Gerstner W and Kistler W. (2011). Spiking Neuron Models. Second edition, Cambridge, Cambridge University Press.
Gerstner W, Kistler W, Naud R, and Paninski L (2014). Neural Dynamics: From Single Neurons to Networks and Models of Cognition. Cambridge, Cambridge University Press.
Hagan Sc, Hameroff St, and Tuszynski J (2014). Quantum Computation in Brain Microtubules: Decoherence and biological Feasibility. Physical Review E 65.6 (2002): 061901.
Guckenheimer J, Holmes Ph (2002). Nonlinear Oscillations, Dynamical Systems, and Bifurcations of Vector Fields. Heidelberg, Springer-Verlag.
Haken H (1985). Light and Matter II. Amsterdam, North Holland.
Haken H (2006). Information and Self-Organization. Third edition, Heidelberg, Springer.
Haken H, Levi P (2012). Synergetic Agents–Classical and Quantum. From Multi-Robot Systems to Molecular Robotics. Weinheim, Wiley-VCH.
Huelga S F, Plenio M B (2011). Quantum Dynamics of bio-molecular Systems in noisy Environments. Twenty-twoth Solvay Conference in Chemistry, Procedia Chemistry 00(2011), 1-10, www.sciencedirect.com.
Haynie D T (2001). Biological Thermodynamics. Cambridge, Cambridge University Press.
Job G and Herrmann F (2006). Chemical Potential–a quantity in search of recognition, Eur. J. Phys. 27, 353-371.
Kandel E R, Schwartz J H, Jessel Th M, Editors (2012). Principles of Neural Science. Fourth edition, New York, McGraw-Hill.
Kittel Ch (2005). Introduction to Solid State Physics. Eighth edition, New Jersey, John Wiley & Sons.
Lambert N, Chen YN, Li CM, Chen GY, Nori F (2013). Quantum Biology. Nature Physics 9, 10-18, doi: 10.138/nphys2474.

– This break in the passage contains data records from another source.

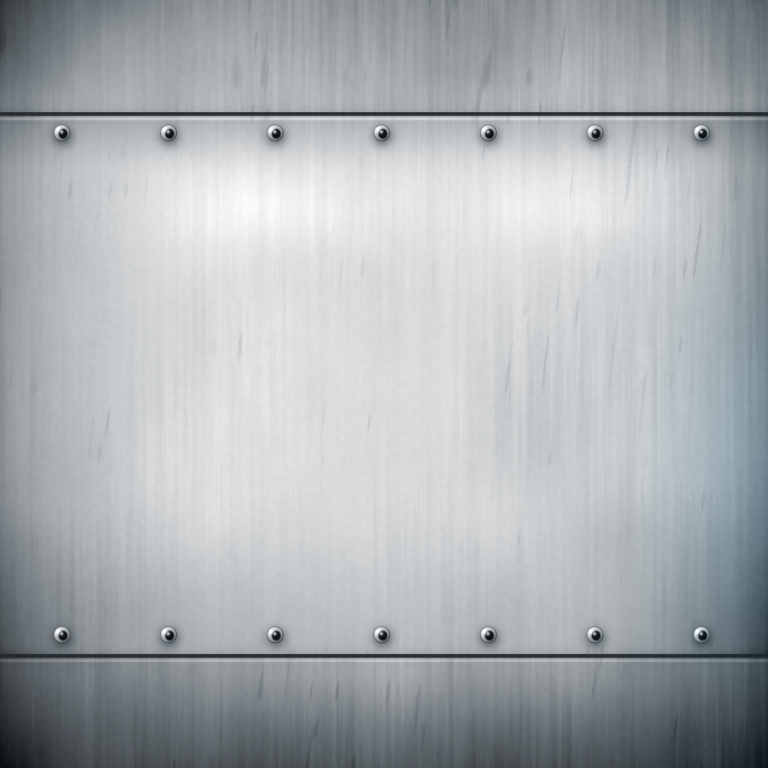
Give the GLSL for this texture, as a WebGL 2 fragment shader.

```glsl
#version 300 es
precision highp float;
// Brushed steel plate with two seams, two rows of rivets and a dark vignette.
uniform vec2 u_resolution;
out vec4 fragColor;

// Layout, in canvas units
const float SEAM_TOP = 0.8516;
const float SEAM_BOTTOM = 0.1460;
const float SEAM_HALF = 0.0024;
const float RIVET_FIRST_X = 0.0807;
const float RIVET_STEP = 0.1388;
const float RIVET_LAST = 6.0;
const float RIVET_TOP_Y = 0.8270;
const float RIVET_BOTTOM_Y = 0.1735;
const float RIVET_RADIUS = 0.0118;

// Surface
const float BRUSH_STRENGTH = 0.050;
const float STAIN_STRENGTH = 0.11;
const float SCRATCH_STRENGTH = 0.06;
const vec3 STEEL_DARK = vec3(0.045, 0.065, 0.080);
const vec3 STEEL_MID = vec3(0.460, 0.490, 0.510);
const vec3 STEEL_LIGHT = vec3(0.870, 0.875, 0.880);
const vec3 TEAL_SHIFT = vec3(-0.055, 0.0, 0.025);

float hash(vec2 p) {
    return fract(sin(dot(p, vec2(127.1, 311.7))) * 43758.5);
}

float noise(vec2 p) {
    vec2 i = floor(p), f = fract(p);
    f = f * f * (3.0 - 2.0 * f);
    return mix(mix(hash(i), hash(i + vec2(1, 0)), f.x),
               mix(hash(i + vec2(0, 1)), hash(i + vec2(1, 1)), f.x), f.y);
}

float fbm(vec2 p) {
    float sum = 0.0, gain = 0.5;
    for (int i = 0; i < 5; i++) {
        sum += gain * noise(p);
        p = p * 2.03 + 17.3;
        gain *= 0.5;
    }
    return sum;
}

// Soft elliptical light
float glow(vec2 p, vec2 center, vec2 size) {
    vec2 d = (p - center) / size;
    return exp(-dot(d, d));
}

// Broad brightness of the three plates
float plateLight(vec2 p) {
    float left = exp(-p.x / 0.11);
    float right = exp(-(1.0 - p.x) / 0.10);
    if (p.y > SEAM_TOP) {
        float t = (p.y - SEAM_TOP) / (1.0 - SEAM_TOP);
        return mix(0.74, 0.57, t) - left * mix(0.25, 0.36, t) - right * mix(0.20, 0.22, t)
             + 0.06 * glow(p, vec2(0.30, 0.93), vec2(0.15, 0.10));
    }
    if (p.y < SEAM_BOTTOM) {
        float t = 1.0 - p.y / SEAM_BOTTOM;
        return mix(0.63, 0.32, t) - left * mix(0.34, 0.24, t) - right * mix(0.32, 0.22, t)
             + 0.06 * glow(p, vec2(0.52, 0.12), vec2(0.25, 0.06));
    }
    float light = 0.865 - 0.29 * left - 0.33 * right;
    light -= 0.12 * smoothstep(0.77, SEAM_TOP, p.y);
    light -= 0.13 * smoothstep(0.36, SEAM_BOTTOM, p.y);
    light -= 0.16 * (left + right) * smoothstep(0.5, SEAM_BOTTOM, p.y);
    light += 0.11 * glow(p, vec2(0.36, 0.73), vec2(0.15, 0.055));
    light += 0.10 * glow(p, vec2(0.74, 0.73), vec2(0.12, 0.055));
    light += 0.03 * glow(p, vec2(0.30, 0.50), vec2(0.12, 0.25));
    light -= 0.07 * glow(p, vec2(0.72, 0.46), vec2(0.09, 0.12));
    light -= 0.06 * glow(p, vec2(0.81, 0.31), vec2(0.08, 0.06));
    return light;
}

// Brushing, stains and fine scratches
float surfaceDetail(vec2 p) {
    float outer = max(step(SEAM_TOP, p.y), step(p.y, SEAM_BOTTOM));
    float brush = 0.6 * noise(p * vec2(170.0, 4.0)) + 0.4 * noise(p * vec2(330.0, 14.0)) - 0.5;
    float patches = smoothstep(0.25, 0.7, fbm(p * vec2(7.0, 4.0) + 3.0));
    float stains = fbm(p * vec2(8.0, 5.5) + 9.0) - 0.48;
    float scratch = smoothstep(0.80, 0.97, noise(vec2(p.x * 150.0 - p.y * 18.0, p.y * 20.0)));
    scratch *= smoothstep(0.5, 0.75, noise(p * 9.0 + 40.0));
    float grain = noise(p * 230.0) - 0.5;
    return BRUSH_STRENGTH * brush * (0.5 + patches + 0.5 * outer)
         + STAIN_STRENGTH * stains * (0.7 + 0.7 * outer)
         - SCRATCH_STRENGTH * scratch + 0.018 * grain;
}

// Dark groove with a lit lower lip
float addSeam(float light, float y, float seamY, float lip, float aa) {
    float d = y - seamY;
    light -= 0.10 * exp(-abs(d) / 0.007);
    light += lip * exp(-pow((d + 0.0062) / 0.0020, 2.0));
    float groove = 1.0 - smoothstep(SEAM_HALF - aa, SEAM_HALF + aa, abs(d));
    return mix(light, 0.15, 0.92 * groove);
}

// Domed head: pale sides, dark reflection in the middle, small glint
float addRivet(float light, vec2 p, float rowY, float aa) {
    float index = clamp(round((p.x - RIVET_FIRST_X) / RIVET_STEP), 0.0, RIVET_LAST);
    vec2 q = (p - vec2(RIVET_FIRST_X + index * RIVET_STEP, rowY)) / RIVET_RADIUS;
    float r = length(q), soft = aa / RIVET_RADIUS;
    light *= 1.0 - 0.50 * glow(q, vec2(0.10, -0.35), vec2(1.05));
    float dome = 0.66 + 0.20 * q.y - 0.14 * q.x + 0.20 * glow(q, vec2(-0.45, 0.3), vec2(0.4));
    dome *= 1.0 - 0.60 * smoothstep(0.72, 1.0, r);
    dome = mix(dome, 0.07, smoothstep(0.62, 0.35, length((q - vec2(0.12, -0.10)) * vec2(1.0, 0.9))));
    dome += 0.75 * glow(q, vec2(-0.05, 0.12), vec2(0.20));
    return mix(light, dome, 1.0 - smoothstep(0.92 - soft, 0.92 + soft, r));
}

void main() {
    vec2 p = gl_FragCoord.xy / u_resolution;
    float aa = 0.75 / min(u_resolution.x, u_resolution.y);
    float light = plateLight(p) + surfaceDetail(p);
    light = addSeam(light, p.y, SEAM_TOP, 0.16, aa);
    light = addSeam(light, p.y, SEAM_BOTTOM, 0.14, aa);
    light = addRivet(light, p, RIVET_TOP_Y, aa);
    light = addRivet(light, p, RIVET_BOTTOM_Y, aa);

    // Tone to steel colour, cooler towards the lower right
    light = clamp(light, 0.0, 1.0);
    vec3 color = mix(STEEL_DARK, STEEL_MID, clamp((light - 0.065) / 0.425, 0.0, 1.0));
    color = mix(color, STEEL_LIGHT, clamp((light - 0.49) / 0.385, 0.0, 1.0));
    color += max(light - 0.875, 0.0);
    color += TEAL_SHIFT * glow(p, vec2(1.0, 0.38), vec2(0.14, 0.28));
    fragColor = vec4(clamp(color, 0.0, 1.0), 1.0);
}
```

Levi P (2015). Molecular Quantum Robotics: Particle and Wave Solutions, illustrated by “Leg-over-Leg” Walking along Microtubules. Frontiers in Neurorobotics, May 2015, Vol. 9, 1-16. doi: 10.3389/fnbot.2015.00002.
Levi P (2016). A Quantum Field Based Approach to Describe the Global Molecular Dynamics of Neurotransmitter Cycles. European Journal of Biophysics, Vol. 4, No. 4, 22-41. doi: 10.11648/j.ejb.20160404.11.

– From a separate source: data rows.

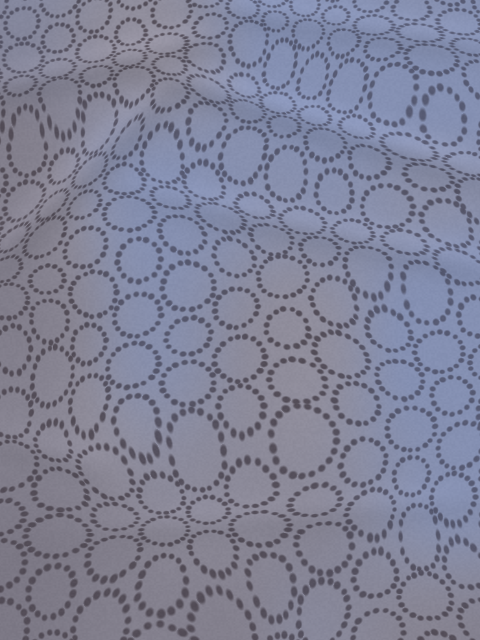
A Shadertoy shader for this pattern:

```glsl
// Draped pale cloth printed with packed rings of small dark dots, in dim bluish light.
#define SPACING 0.136     // ring spacing at the lower edge, in canvas widths
#define RECEDE 0.040      // loss of spacing per unit of height
#define SQUASH 1.08       // vertical foreshortening
#define LATTICE_TURN 0.42 // rotation of the ring layout
#define JITTER 0.10       // wander of ring centres
#define DOT_RADIUS 0.052  // dot size in ring spacings
#define DOT_PITCH 0.142   // distance between dots along a ring
#define SOFTNESS 0.022    // blur of dot edges
#define FOLD_WIDTH 0.036  // half width of a fold
#define WEAVE 0.022       // strength of the thread grain

const float TAU = 6.2831853;
const vec3 CLOTH = vec3(0.565, 0.555, 0.61);
const vec3 CLOTH_BLUE = vec3(0.52, 0.565, 0.70);
const vec3 CLOTH_DIM = vec3(0.48, 0.465, 0.515);
const vec3 INK = vec3(0.315, 0.29, 0.33);
const vec3 INK_BLUE = vec3(0.33, 0.345, 0.44);

vec2 hash22(vec2 p) {
    vec3 h = fract(vec3(p.xyx) * vec3(0.1031, 0.1030, 0.0973));
    h += dot(h, h.yzx + 33.33);
    return fract((h.xx + h.yz) * h.zy);
}

float noise(vec2 p) {
    vec2 i = floor(p), f = fract(p);
    f = f * f * (3.0 - 2.0 * f);
    float low = mix(hash22(i).x, hash22(i + vec2(1, 0)).x, f.x);
    float high = mix(hash22(i + vec2(0, 1)).x, hash22(i + vec2(1, 1)).x, f.x);
    return mix(low, high, f.y);
}

// Squeezes cloth space across the crease a-b and adds its light and shadow.
void fold(vec2 p, vec2 a, vec2 b, float depth, inout vec2 cloth, inout float shade) {
    float len = distance(a, b);
    vec2 along = (b - a) / len, across = vec2(-along.y, along.x);
    float d = dot(p - a, across), u = dot(p - a, along) / len;
    float reach = smoothstep(-0.3, 0.2, u) * (1.0 - smoothstep(0.8, 1.3, u));
    float k = d / FOLD_WIDTH;
    cloth += across * depth * reach * tanh(k) * exp(-d * d * 45.0);
    shade += depth * reach * k * exp(-k * k);
}

// Ink coverage of the dotted rings; three size classes alternate on a hex lattice.
float dottedRings(vec2 q, float blur) {
    const float ROW = 0.8660254;
    float ink = 0.0;
    float row0 = floor(q.y / ROW + 0.5);
    for (int j = -1; j <= 1; j++) {
        float row = row0 + float(j);
        float shift = 0.5 * mod(row, 2.0);
        float col0 = floor(q.x - shift + 0.5);
        for (int i = -1; i <= 1; i++) {
            vec2 cell = vec2(col0 + float(i), row);
            vec2 rnd = hash22(cell + 71.0);
            vec2 centre = vec2(cell.x + shift, row * ROW) + JITTER * (rnd - 0.5);
            float size = mod(cell.x - floor(row * 0.5) - row, 3.0);
            float radius = 0.455 - 0.042 * size + 0.03 * (rnd.y - 0.5);
            vec2 v = q - centre;

            // Nearest dot on this ring, slightly uneven in place and size
            float count = floor(TAU * radius / DOT_PITCH);
            float k = floor((atan(v.y, v.x) / TAU + rnd.x) * count + 0.5);
            vec2 wobble = hash22(cell * 7.3 + mod(k, count) * 3.7) - 0.5;
            float angle = (k / count - rnd.x) * TAU + wobble.x * 0.06;
            vec2 dotPos = (radius + wobble.y * 0.018) * vec2(cos(angle), sin(angle));
            float dotSize = DOT_RADIUS * (1.0 + 0.25 * wobble.x);
            float d = length(v - dotPos) - dotSize;
            ink = max(ink, 1.0 - smoothstep(-blur, blur, d));
        }
    }
    return ink;
}

void mainImage(out vec4 fragColor, in vec2 fragCoord) {
    vec2 p = fragCoord / iResolution.x;

    // Receding cloth plane with gentle waves
    float scale = SPACING - RECEDE * p.y;
    vec2 q = vec2((p.x - 0.5) / scale, -SQUASH * log(scale) / RECEDE);
    q += 0.75 * (vec2(noise(p * 4.0 + 3.0), noise(p * vec2(3.5, 6.0) + 19.0)) - 0.5);

    // Creases, fanning out from the upper middle
    float shade = 0.0;
    fold(p, vec2(0.37, 1.17), vec2(1.00, 0.97), 0.48, q, shade);
    fold(p, vec2(0.36, 0.92), vec2(1.00, 0.78), 0.36, q, shade);
    fold(p, vec2(0.00, 0.80), vec2(0.32, 1.12), 0.42, q, shade);
    fold(p, vec2(0.00, 1.15), vec2(0.42, 1.25), 0.42, q, shade);
    fold(p, vec2(0.46, 1.32), vec2(1.00, 1.24), 0.36, q, shade);
    fold(p, vec2(0.25, 0.23), vec2(0.95, 0.29), 0.22, q, shade);
    fold(p, vec2(0.00, 0.42), vec2(0.20, 0.36), 0.25, q, shade);

    float c = cos(LATTICE_TURN), s = sin(LATTICE_TURN);
    q = mat2(c, s, -s, c) * q;
    float blur = max(SOFTNESS, 0.6 * length(fwidth(q)));
    float ink = dottedRings(q, blur);

    // Blue light from the upper right, dimness at the left and lower edges
    float patches = noise(p * 3.2 + 8.0);
    float blue = smoothstep(0.45, 1.0, 0.6 * patches + 0.45 * p.x + 0.22 * p.y);
    float dim = smoothstep(0.42, 0.0, p.x) * 0.5 + smoothstep(0.5, 0.0, p.y) * 0.55;
    dim = clamp(dim + 0.5 * (noise(p * 4.5 + 31.0) - 0.5), 0.0, 1.0);
    vec3 cloth = mix(mix(CLOTH, CLOTH_DIM, dim), CLOTH_BLUE, blue * (1.0 - 0.5 * dim));
    vec3 print = mix(INK, INK_BLUE, blue);

    // Print, crease shading and thread grain
    vec3 color = mix(cloth, print, 0.95 * ink);
    color *= 1.0 + 0.35 * shade;
    color += WEAVE * (noise(p * vec2(260.0, 300.0)) - 0.5);
    fragColor = vec4(color, 1.0);
}
```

Lodish H, Berk A, Zipursky S L, Matsudaira P, Baltimore D, Darnell J. Molecular Cell Biology (2000). Fourth edition, New York, Freeman and Company.
Lurié D (1968). Particles and Fields. New York, John Wiley & Sons.
Weinberg S (2005). The Quantum Theory of Fields, Vol. I, II, III. Cambridge, Cambridge University Press.
Weinberg S (2013). Lectures on Quantum Mechanics. Cambridge, Cambridge University Press.
Wiggins S (1990). Introduction to Applied Nonlinear Dynamical Systems and Chaos. Heidelberg, Springer-Verlag.
Zaslavsky G M (2007). The Physics of Chaos in Hamiltonian Systems. Second edition, London, Imperial College Press.